## INPUT MATERIAL

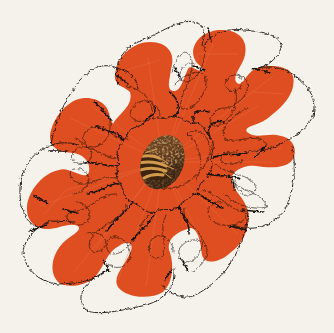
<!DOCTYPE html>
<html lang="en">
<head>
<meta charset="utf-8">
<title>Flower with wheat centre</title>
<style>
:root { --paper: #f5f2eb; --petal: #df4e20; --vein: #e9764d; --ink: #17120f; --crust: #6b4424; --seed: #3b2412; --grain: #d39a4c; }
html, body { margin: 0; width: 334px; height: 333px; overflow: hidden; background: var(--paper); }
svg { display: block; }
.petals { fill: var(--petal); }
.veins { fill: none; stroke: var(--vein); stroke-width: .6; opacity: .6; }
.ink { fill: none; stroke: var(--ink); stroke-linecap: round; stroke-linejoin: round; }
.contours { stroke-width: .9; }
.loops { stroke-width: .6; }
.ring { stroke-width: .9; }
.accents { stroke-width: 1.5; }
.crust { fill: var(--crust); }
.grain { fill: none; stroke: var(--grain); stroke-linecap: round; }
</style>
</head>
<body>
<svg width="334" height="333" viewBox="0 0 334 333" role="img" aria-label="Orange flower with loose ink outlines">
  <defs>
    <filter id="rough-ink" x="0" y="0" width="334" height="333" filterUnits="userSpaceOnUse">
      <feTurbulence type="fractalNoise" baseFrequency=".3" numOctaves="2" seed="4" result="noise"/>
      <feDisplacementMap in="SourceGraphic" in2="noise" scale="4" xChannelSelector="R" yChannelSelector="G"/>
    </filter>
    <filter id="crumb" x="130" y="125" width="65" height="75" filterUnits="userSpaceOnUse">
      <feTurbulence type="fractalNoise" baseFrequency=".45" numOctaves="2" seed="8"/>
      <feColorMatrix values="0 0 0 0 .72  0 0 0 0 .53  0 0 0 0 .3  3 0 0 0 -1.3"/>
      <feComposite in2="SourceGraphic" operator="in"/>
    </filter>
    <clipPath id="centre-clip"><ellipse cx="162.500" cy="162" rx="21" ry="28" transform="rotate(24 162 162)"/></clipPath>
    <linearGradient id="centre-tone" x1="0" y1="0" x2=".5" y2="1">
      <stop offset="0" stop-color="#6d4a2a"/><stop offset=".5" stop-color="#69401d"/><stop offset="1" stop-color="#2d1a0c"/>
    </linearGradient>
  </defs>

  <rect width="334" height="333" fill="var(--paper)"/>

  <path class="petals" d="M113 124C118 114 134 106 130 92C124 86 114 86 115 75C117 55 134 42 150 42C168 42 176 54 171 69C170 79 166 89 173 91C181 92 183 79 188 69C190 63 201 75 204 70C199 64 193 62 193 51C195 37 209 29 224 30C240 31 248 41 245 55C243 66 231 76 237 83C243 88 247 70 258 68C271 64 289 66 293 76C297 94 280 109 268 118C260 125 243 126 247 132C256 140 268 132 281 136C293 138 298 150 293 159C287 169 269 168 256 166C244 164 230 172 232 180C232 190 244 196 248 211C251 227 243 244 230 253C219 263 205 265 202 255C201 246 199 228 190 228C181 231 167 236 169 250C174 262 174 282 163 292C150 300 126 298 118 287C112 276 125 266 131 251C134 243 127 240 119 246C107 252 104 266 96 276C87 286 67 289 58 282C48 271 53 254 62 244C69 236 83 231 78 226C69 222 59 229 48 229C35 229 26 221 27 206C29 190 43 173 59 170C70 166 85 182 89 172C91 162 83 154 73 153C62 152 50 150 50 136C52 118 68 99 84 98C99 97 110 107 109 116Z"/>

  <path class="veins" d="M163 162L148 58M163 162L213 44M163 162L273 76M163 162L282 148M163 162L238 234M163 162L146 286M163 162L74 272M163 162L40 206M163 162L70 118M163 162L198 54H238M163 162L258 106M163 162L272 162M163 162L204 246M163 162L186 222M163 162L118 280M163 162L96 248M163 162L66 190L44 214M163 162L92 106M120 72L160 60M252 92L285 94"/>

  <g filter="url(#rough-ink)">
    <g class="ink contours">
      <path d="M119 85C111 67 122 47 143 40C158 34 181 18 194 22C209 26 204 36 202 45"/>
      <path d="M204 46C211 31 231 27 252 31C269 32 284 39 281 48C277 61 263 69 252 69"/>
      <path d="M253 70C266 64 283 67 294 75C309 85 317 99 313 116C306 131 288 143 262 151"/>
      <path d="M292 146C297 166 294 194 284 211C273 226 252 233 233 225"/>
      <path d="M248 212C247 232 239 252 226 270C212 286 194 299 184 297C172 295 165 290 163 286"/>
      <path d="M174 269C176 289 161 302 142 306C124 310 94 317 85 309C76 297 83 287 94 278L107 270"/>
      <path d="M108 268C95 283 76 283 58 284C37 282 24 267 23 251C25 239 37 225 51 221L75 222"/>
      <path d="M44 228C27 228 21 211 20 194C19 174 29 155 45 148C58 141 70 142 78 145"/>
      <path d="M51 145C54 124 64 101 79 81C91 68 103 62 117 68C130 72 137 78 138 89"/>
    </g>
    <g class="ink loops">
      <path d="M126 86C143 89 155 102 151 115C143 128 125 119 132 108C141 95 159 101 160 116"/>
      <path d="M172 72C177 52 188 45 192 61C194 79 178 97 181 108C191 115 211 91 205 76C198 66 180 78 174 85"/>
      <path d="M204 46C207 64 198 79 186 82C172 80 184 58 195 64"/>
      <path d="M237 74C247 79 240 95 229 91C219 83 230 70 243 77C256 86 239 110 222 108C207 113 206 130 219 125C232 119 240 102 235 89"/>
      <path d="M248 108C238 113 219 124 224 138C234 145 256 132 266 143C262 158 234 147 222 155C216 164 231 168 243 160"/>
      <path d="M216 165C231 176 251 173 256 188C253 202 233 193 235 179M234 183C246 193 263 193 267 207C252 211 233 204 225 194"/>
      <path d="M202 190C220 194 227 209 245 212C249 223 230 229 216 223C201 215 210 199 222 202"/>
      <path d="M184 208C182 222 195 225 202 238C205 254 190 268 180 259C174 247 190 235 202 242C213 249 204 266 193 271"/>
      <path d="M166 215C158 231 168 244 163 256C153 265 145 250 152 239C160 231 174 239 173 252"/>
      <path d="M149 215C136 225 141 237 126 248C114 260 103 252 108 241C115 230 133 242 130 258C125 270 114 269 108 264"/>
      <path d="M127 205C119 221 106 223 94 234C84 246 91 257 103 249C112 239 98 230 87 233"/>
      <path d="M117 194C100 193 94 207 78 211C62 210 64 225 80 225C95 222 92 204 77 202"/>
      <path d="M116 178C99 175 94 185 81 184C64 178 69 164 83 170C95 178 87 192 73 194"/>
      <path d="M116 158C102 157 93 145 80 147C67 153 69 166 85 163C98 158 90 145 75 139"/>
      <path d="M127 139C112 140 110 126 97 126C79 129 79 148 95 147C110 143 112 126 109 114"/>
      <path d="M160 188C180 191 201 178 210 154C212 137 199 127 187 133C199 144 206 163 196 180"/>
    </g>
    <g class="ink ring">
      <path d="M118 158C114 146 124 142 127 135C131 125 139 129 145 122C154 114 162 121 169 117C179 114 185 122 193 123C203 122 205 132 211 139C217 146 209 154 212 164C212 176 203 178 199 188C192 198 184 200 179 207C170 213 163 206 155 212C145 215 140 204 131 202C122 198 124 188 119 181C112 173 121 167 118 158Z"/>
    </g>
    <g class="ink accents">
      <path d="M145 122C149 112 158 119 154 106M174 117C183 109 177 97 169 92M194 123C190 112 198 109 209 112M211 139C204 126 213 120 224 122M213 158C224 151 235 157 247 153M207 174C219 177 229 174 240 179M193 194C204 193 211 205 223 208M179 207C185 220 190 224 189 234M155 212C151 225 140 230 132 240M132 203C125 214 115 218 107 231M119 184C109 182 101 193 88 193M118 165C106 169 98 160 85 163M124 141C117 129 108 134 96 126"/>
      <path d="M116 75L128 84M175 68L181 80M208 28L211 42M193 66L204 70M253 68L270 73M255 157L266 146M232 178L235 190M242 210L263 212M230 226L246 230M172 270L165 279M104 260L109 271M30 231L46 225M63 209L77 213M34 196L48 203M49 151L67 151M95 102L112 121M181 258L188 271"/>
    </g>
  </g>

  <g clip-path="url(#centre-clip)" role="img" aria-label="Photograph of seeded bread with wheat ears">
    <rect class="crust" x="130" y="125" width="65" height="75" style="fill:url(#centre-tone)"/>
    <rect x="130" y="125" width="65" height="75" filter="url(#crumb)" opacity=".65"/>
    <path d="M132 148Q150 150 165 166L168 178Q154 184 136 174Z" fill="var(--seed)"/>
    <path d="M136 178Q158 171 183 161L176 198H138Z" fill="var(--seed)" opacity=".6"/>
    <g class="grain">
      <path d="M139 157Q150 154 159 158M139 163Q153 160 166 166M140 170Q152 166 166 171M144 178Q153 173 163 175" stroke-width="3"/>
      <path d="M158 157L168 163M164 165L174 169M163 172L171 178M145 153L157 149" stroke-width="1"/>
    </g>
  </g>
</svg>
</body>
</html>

## THE PROBLEM
All lines above that contain the word "label" are to be copied.

## FINISHED TASK
<svg width="334" height="333" viewBox="0 0 334 333" role="img" aria-label="Orange flower with loose ink outlines">
  <g clip-path="url(#centre-clip)" role="img" aria-label="Photograph of seeded bread with wheat ears">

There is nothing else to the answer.